Jaw Tumor and Cyst Surgery
Oral and maxillofacial surgeons at UCSF Medical Center evaluate, diagnose and treat the full spectrum of cysts and tumors in and around the jaw and structures of the teeth. These include benign tumors and cysts, which are non-cancerous; those that are aggressive and growing, with the potential to become cancerous; and tumors that are malignant, meaning that they are cancerous. Our oral and maxillofacial surgeons also treat oral cancer, severe infections of the oral cavity, salivary glands, jaw and neck.
Because the mouth and jaws are composed of many different types of tissues, such as bone, muscle, glands and mucosa (the tissue that covers the cheeks, lips and gums), they are more susceptible to developing abnormal growths than other parts of the body.
Although tumors and cysts of the jaw can affect anyone, a number of risk factors have been identified that increase a person's chance of developing them. The main risk factors are tobacco and alcohol use. Others include poor oral hygiene, irritation caused by ill-fitting dentures, rough surfaces on teeth and poor nutrition.
Advanced diagnosis and treatment
The Division of Oral and Maxillofacial Surgery at Mayo Clinic in Minnesota includes a full range of diagnostic, outpatient and inpatient services. Mayo Clinic patients have access to the latest imaging and diagnostic tools available. An oral and maxillofacial surgeon will usually oversee your care at Mayo.
Treatment options for jaw tumors and cysts vary, depending on the type of lesion you have, the lesion's stage of growth and your symptoms. In rare cases, medications may help, but treatment usually requires surgical management.
A pathologist examines the removed tissue during surgery and reports a diagnosis during the procedure so that the surgeon can act on this information immediately.
Examples of jaw tumors and cysts treated at Face and Dental Clinic include:
● Adenomatoid odontogenic tumor
● Aneurysmal bone cyst
● Calcifying epithelial odontogenic tumor
● Central giant cell granuloma
● Dentigerous cyst
● Odontogenic keratocyst
● Odontogenic myxoma
● Ossifying fibroma
● Squamous odontogenic tumor
Facial and jaw cysts and tumors often do not have any symptoms. They are usually discovered during routine examinations or on routine radiographs. When they do cause symptoms, they typically present as a non-painful bump or lump. However, in some cases they can become painful.
Diagnosis and Treatment

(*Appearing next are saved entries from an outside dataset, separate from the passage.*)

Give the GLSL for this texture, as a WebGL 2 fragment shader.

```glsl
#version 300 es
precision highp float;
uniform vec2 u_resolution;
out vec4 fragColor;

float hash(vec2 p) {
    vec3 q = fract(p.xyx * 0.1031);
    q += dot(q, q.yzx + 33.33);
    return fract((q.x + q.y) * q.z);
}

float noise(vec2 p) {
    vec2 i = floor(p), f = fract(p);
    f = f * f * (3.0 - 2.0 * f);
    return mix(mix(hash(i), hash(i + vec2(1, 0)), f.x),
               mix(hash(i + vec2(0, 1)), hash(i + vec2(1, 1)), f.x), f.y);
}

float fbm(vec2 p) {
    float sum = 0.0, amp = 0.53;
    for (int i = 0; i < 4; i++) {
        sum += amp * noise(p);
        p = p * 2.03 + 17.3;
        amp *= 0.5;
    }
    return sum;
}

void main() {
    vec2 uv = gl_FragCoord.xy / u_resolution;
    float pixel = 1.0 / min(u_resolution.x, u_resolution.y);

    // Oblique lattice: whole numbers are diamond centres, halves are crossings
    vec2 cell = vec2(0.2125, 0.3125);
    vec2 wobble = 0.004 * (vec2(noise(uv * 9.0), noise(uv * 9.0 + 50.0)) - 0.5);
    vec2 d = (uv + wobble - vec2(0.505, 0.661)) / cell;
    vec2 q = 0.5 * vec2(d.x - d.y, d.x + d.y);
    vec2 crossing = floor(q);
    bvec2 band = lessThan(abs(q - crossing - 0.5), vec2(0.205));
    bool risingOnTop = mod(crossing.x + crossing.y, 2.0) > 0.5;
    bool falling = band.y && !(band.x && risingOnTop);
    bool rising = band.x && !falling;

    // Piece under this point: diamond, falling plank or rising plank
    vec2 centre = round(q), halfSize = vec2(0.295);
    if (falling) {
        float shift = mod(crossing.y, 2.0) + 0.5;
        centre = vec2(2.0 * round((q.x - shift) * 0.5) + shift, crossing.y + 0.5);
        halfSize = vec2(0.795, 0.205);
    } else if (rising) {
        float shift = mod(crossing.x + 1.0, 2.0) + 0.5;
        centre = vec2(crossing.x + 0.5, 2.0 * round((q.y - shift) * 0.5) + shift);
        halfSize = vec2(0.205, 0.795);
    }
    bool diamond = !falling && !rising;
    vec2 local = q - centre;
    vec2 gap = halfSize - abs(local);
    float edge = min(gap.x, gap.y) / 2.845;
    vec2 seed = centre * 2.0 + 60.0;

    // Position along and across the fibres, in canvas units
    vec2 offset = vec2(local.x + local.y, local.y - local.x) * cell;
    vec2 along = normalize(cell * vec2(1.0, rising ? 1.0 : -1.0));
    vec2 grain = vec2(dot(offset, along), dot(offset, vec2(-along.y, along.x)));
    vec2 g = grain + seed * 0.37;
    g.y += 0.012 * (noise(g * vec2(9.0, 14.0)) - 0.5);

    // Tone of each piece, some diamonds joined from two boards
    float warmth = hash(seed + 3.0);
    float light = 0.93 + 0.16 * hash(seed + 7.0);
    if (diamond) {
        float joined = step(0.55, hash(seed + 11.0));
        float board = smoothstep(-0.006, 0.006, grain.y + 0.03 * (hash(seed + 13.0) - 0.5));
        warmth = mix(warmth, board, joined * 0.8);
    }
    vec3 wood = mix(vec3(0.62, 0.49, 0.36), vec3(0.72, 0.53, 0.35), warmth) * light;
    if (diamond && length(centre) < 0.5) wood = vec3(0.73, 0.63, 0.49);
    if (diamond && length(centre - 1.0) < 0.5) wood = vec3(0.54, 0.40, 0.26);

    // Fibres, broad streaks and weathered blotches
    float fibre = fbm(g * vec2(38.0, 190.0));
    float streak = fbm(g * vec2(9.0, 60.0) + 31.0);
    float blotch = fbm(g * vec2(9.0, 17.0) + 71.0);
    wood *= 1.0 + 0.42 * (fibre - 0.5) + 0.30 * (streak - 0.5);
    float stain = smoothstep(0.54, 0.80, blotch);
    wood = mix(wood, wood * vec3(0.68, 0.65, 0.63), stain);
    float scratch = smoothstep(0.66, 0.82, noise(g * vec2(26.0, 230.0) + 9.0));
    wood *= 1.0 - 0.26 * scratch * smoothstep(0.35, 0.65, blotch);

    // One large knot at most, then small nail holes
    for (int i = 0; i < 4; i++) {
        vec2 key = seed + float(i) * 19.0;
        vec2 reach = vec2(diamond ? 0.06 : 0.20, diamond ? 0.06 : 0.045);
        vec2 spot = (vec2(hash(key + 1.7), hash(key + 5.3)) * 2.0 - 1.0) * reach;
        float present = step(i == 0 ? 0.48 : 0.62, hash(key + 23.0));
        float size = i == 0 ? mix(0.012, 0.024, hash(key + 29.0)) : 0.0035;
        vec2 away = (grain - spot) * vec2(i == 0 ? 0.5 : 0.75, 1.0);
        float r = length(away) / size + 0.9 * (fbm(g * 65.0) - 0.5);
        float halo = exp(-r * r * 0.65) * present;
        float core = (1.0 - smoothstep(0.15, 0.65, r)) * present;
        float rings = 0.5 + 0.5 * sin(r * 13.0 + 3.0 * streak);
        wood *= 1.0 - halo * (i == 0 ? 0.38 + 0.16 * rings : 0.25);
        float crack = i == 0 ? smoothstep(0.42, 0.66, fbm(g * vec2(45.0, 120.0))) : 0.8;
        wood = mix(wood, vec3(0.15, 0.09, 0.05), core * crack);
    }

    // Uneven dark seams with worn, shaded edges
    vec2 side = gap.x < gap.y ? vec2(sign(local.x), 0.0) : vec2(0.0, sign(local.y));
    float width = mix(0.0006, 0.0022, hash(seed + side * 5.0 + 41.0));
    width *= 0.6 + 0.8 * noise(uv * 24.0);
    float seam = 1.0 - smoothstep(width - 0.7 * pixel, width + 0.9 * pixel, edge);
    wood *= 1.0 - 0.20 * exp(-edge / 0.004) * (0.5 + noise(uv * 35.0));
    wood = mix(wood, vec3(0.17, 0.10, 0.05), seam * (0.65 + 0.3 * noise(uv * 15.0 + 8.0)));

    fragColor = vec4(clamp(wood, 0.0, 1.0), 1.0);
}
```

If a cyst or tumor has been diagnosed or suspected based on physical examination or radiographs, Drs. Orentlicher and Horowitz may use several different modalities to further evaluate the process. Definitive treatment will depend on the exact microscopic diagnosis. Drs. Orentlicher and Horowitz are experts in managing and treating these processes and are available to discuss any and all treatment options.